EXERCISE DIRECTIONS ▸ Pick out every line of the entries below where "rotate" occurs, and copy those lines.

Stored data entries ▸
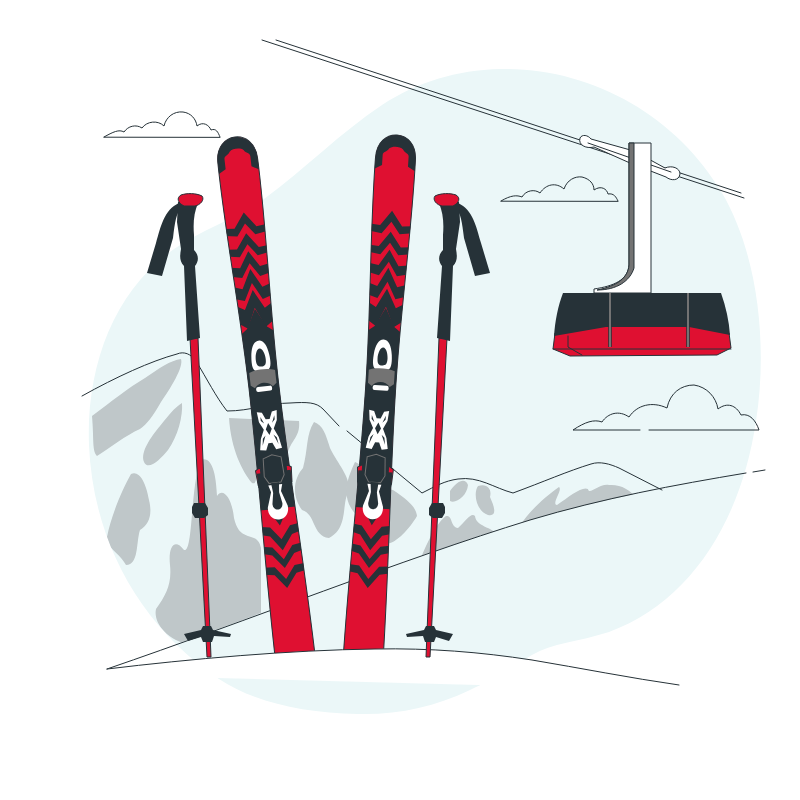
<!DOCTYPE html>
<html lang="en">
<head>
<meta charset="utf-8">
<title>Skis and cable car</title>
<style>
:root { --ice: #ebf7f8; --rock: #bfc7c9; --red: #df1031; --ink: #263238; --steel: #737373; --snow: #fff; }
html, body { margin: 0; background: var(--snow); overflow: hidden; }
svg { display: block; width: 800px; height: 800px; }
.ice { fill: var(--ice); }
.rock { fill: var(--rock); }
.red { fill: var(--red); }
.ink { fill: var(--ink); }
.snow { fill: var(--snow); }
.steel { fill: var(--steel); }
.line { fill: none; stroke: var(--ink); stroke-width: 1; stroke-linecap: round; stroke-linejoin: round; }
.edge { stroke: var(--ink); stroke-width: 1; stroke-linejoin: round; }
</style>
</head>
<body>
<svg viewBox="0 0 800 800" role="img" aria-label="Pair of red skis and poles planted in snow, with mountains and a cable car">
<defs>
  <path id="backdrop-shape" d="M500 69C590 67 676 115 722 193C758 254 768 345 756 421C741 522 690 602 609 632C578 642 552 643 532 655C506 670 490 681 470 690C434 707 398 715 358 714C302 713 254 702 219 679C140 626 93 541 89 445C86 365 115 290 174 249C206 227 236 219 264 199C306 168 340 133 382 105C417 82 457 70 500 69Z"/>
  <clipPath id="backdrop-clip"><use href="#backdrop-shape"/></clipPath>
  <clipPath id="above-slope"><path d="M0 0H800V465C690 482 600 499 530 520C400 560 250 618 107 669L0 700Z"/></clipPath>
  <path id="ski-shape" d="M-20 24C-20-8 20-8 20 24C21 92 15 170 15 250C15 340 20 430 20 532H-20C-20 430-15 340-15 250C-15 170-21 92-20 24Z"/>
  <clipPath id="ski-clip"><use href="#ski-shape"/></clipPath>
  <path id="chevron" d="M0 0L11 15L22 14V21L9 23L0 11L-9 23L-22 21V14L-11 15Z"/>

  <g id="ski">
    <use href="#ski-shape" class="red"/>
    <g clip-path="url(#ski-clip)" class="ink">
      <path d="M-22-5H22V36L13 31V21C13 17 9 18 7 14C4 11-4 11-7 14C-9 18-13 17-13 21V31L-22 36Z"/>
      <use href="#chevron" y="76"/>
      <use href="#chevron" y="97"/>
      <path d="M0 115L10 131L22 129V138L9 141L0 127L-9 141L-22 138V129L-10 131Z"/>
      <path d="M0 133L10 152L22 148V160L9 164L0 147L-9 164L-22 160V148L-10 152Z"/>
      <path d="M0 154L10 173L22 166V183L9 192L0 172L-9 192L-22 183V166L-10 173Z"/>
      <path d="M-22 201L-10 192L0 173L10 192L22 201V374L10 374L0 391L-10 374L-22 374Z"/>
      <path d="M-22 390L-10 392L0 405L10 392L22 390V398L11 401L0 416L-11 401L-22 398Z"/>
      <path d="M-22 410L-10 412L0 425L10 412L22 410V417L11 420L0 434L-11 420L-22 417Z"/>
      <path d="M-22 431L-10 432L0 445L10 432L22 431V438L11 440L0 454L-11 440L-22 438Z"/>
    </g>
    <use href="#ski-shape" class="line"/>
    <g class="binding">
      <path class="snow" fill-rule="evenodd" d="M0 205C5 205 8 211 9 220C10 229 9 234 6 235H-6C-9 234-10 229-9 220C-8 211-5 205 0 205ZM0 213C-3 213-5 219-5 224C-5 230-3 231 0 231C3 231 5 230 5 224C5 219 3 213 0 213Z"/>
      <path class="steel" d="M-13 236C-6 233 6 233 13 236V249L9 252C5 246-5 246-9 252L-13 249Z"/>
      <rect class="snow" x="-8" y="251" width="16" height="5" rx="2"/>
      <path class="snow" fill-rule="evenodd" d="M-10 276L-5 277L-2 284H2L5 277L10 276L9 286L5 294L9 303L11 314L5 315L2 308H-2L-5 315L-11 314L-9 303L-5 294L-9 286ZM0 288L-3 294L0 300L3 294ZM-7 281L-4 288L-7 285ZM7 281L4 288L7 285ZM-7 303L-4 300L-8 310ZM7 303L4 300L8 310Z"/>
      <path class="red edge" d="M-18 334L-13 331V349H-17ZM18 334L13 331V349H17Z"/>
      <path class="ink" d="M-17 337H17V351L13 354H-13L-17 351Z"/>
      <path class="ink" d="M-9 323L0 320L9 323L10 341L6 348H-6L-10 341Z" stroke="var(--steel)"/>
      <path class="snow" d="M-7 350H7L5 357L10 372C11 380 6 385 0 385C-6 385-11 380-10 372L-5 357Z"/>
      <path class="ink" d="M-4 348H4L3 358L5 369C5 377-5 377-5 369L-3 358Z"/>
    </g>
  </g>

  <g id="pole">
    <path class="red edge" d="M190 338L198 338L211 657H207Z"/>
    <path class="ink" d="M179 203C164 210 161 226 156 243L147 273L162 276L173 238C175 222 176 213 182 207Z"/>
    <path class="ink" d="M178 202L198 203C194 213 193 222 194 235L194 250C199 255 199 261 195 266L200 338L187 341L184 266C179 261 180 255 181 249L177 222Z"/>
    <path class="red edge" d="M181 195C187 193 196 193 202 196C205 200 200 205 195 206H184C178 203 176 198 181 195Z"/>
    <path class="ink" d="M194 503H205L208 508V515L204 518H195L192 513V507Z"/>
    <path class="ink" d="M184 634L201 630L203 626H211L213 630L231 634L230 637L214 636L212 642H203L201 637L188 641Z"/>
  </g>
</defs>

<use href="#backdrop-shape" class="ice"/>

<g id="rock-faces" clip-path="url(#backdrop-clip)">
  <g class="rock" clip-path="url(#above-slope)">
    <path d="M92 416C112 401 128 388 145 378C158 369 171 360 181 359C184 367 170 389 161 402C153 416 147 424 140 429C126 435 110 448 97 456C92 451 94 440 92 416Z"/>
    <path d="M182 403C183 416 178 436 168 450C160 460 148 471 144 462C140 452 151 437 160 426C169 415 174 408 182 403Z"/>
    <path d="M131 474C139 470 146 482 149 500C153 516 148 525 140 530C136 542 139 565 126 565C119 552 106 548 107 537C111 516 122 490 131 474Z"/>
    <path d="M200 460C213 455 216 476 217 496C223 487 232 498 234 518C240 545 257 529 261 548V625L190 645C166 640 153 622 156 609C166 595 172 584 170 565C168 548 174 537 184 550C193 553 190 494 200 460Z"/>
    <path d="M229 418L299 421C301 440 287 440 286 464C278 472 270 452 260 459C255 475 258 485 252 483C242 471 231 449 229 418Z"/>
    <path d="M314 422C323 425 326 435 330 448C339 466 350 476 349 491C341 503 349 528 329 538C312 536 316 514 302 510C291 495 294 478 303 468C308 450 306 434 314 422Z"/>
    <path d="M355 462C367 467 375 487 393 490C408 500 416 507 417 516C409 530 393 546 386 543C380 524 361 525 351 508C342 493 348 477 355 462Z"/>
    <path d="M418 566C426 543 438 521 446 516C453 515 450 527 458 528C466 521 471 512 475 516C476 528 497 527 498 538Z"/>
    <path d="M450 491C457 481 465 477 468 485C467 496 456 504 450 501ZM478 486C488 483 492 490 490 497C494 506 498 517 488 515C476 511 473 493 478 486Z"/>
    <path d="M520 526C528 512 546 496 559 487C563 490 551 504 557 505C570 496 582 486 588 489C589 496 599 483 609 485C620 484 631 490 635 497Z"/>
  </g>
</g>
<g id="ridge-lines" class="line">
  <path d="M82 396C116 377 151 361 177 354C184 351 191 354 196 361C207 379 216 397 227 411C250 411 270 403 290 403C307 402 316 402 323 409L339 426M347 431L422 493C436 486 444 481 458 479C479 476 494 488 513 493C543 482 568 471 591 464C600 461 610 464 619 468L662 490"/>
  <path d="M107 669C250 620 400 560 530 520C604 498 674 485 746 473M753 472L765 470"/>
</g>

<g id="clouds" class="line">
  <path d="M104 137C113 132 119 129 124 132C128 126 136 124 142 128C147 121 158 120 164 126C166 117 174 111 183 112C191 113 196 119 197 126C203 121 209 125 211 130C216 128 218 132 220 137Z"/>
  <path d="M501 201C511 195 517 195 522 197C526 190 535 189 540 193C546 184 556 182 564 189C567 180 575 176 582 177C590 179 594 184 594 190C601 185 607 189 608 194C614 193 616 197 618 201Z"/>
  <path d="M640 430H573C585 422 594 419 602 422C608 413 619 410 629 417C637 405 652 401 667 408C670 393 681 385 694 385C707 387 716 397 718 409C727 402 736 405 741 415C750 413 756 421 759 430H649"/>
</g>

<g id="cable-car">
  <path class="line" d="M262 40L744 198M276 40L741 193"/>
  <path class="snow edge" d="M580 138C582 134 588 135 591 139L634 151L665 168C672 165 680 168 680 174C679 181 671 181 666 177L630 163L594 147C586 149 578 145 580 138Z"/>
  <path class="line" d="M588 143L671 172"/>
  <path class="snow edge" d="M629 143H651V293H594V289C614 286 628 280 629 265Z"/>
  <path class="steel edge" d="M629 143H634V268C630 281 617 290 597 290C617 286 628 278 629 265Z"/>
  <path class="red edge" d="M555 333L553 349L570 356L717 355L731 348L729 333L690 326H595Z"/>
  <path class="ink" d="M563 293H721C726 307 729 321 730 335L689 327H606L554 336C555 321 558 306 563 293Z"/>
  <path class="line" d="M553 349H731M568 336V347L582 355"/>
  <path d="M610 293V347M688 293V347" stroke="var(--ink)" stroke-width="3.5"/>
  <path d="M610 293V347M688 293V347" stroke="var(--steel)" stroke-width="2"/>
</g>

<g id="ski-pair">
  <use href="#ski" transform="translate(235 137) rotate(-6.6)"/>
  <use href="#ski" transform="translate(397 135) rotate(3.7)"/>
</g>
<g id="snow-mound">
  <path class="snow" d="M107 669C190 659 290 650 375 649C430 648 480 652 532 660C580 668 630 678 679 685H478L218 678Z"/>
  <path class="line" d="M107 669C190 659 290 650 375 649C430 648 480 652 532 660C580 668 630 678 679 685"/>
</g>
<g id="pole-pair">
  <use href="#pole"/>
  <use href="#pole" transform="translate(637 0) scale(-1 1)"/>
</g>
</svg>
</body>
</html>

ANSWER SECTION ▸
  <use href="#ski" transform="translate(235 137) rotate(-6.6)"/>
  <use href="#ski" transform="translate(397 135) rotate(3.7)"/>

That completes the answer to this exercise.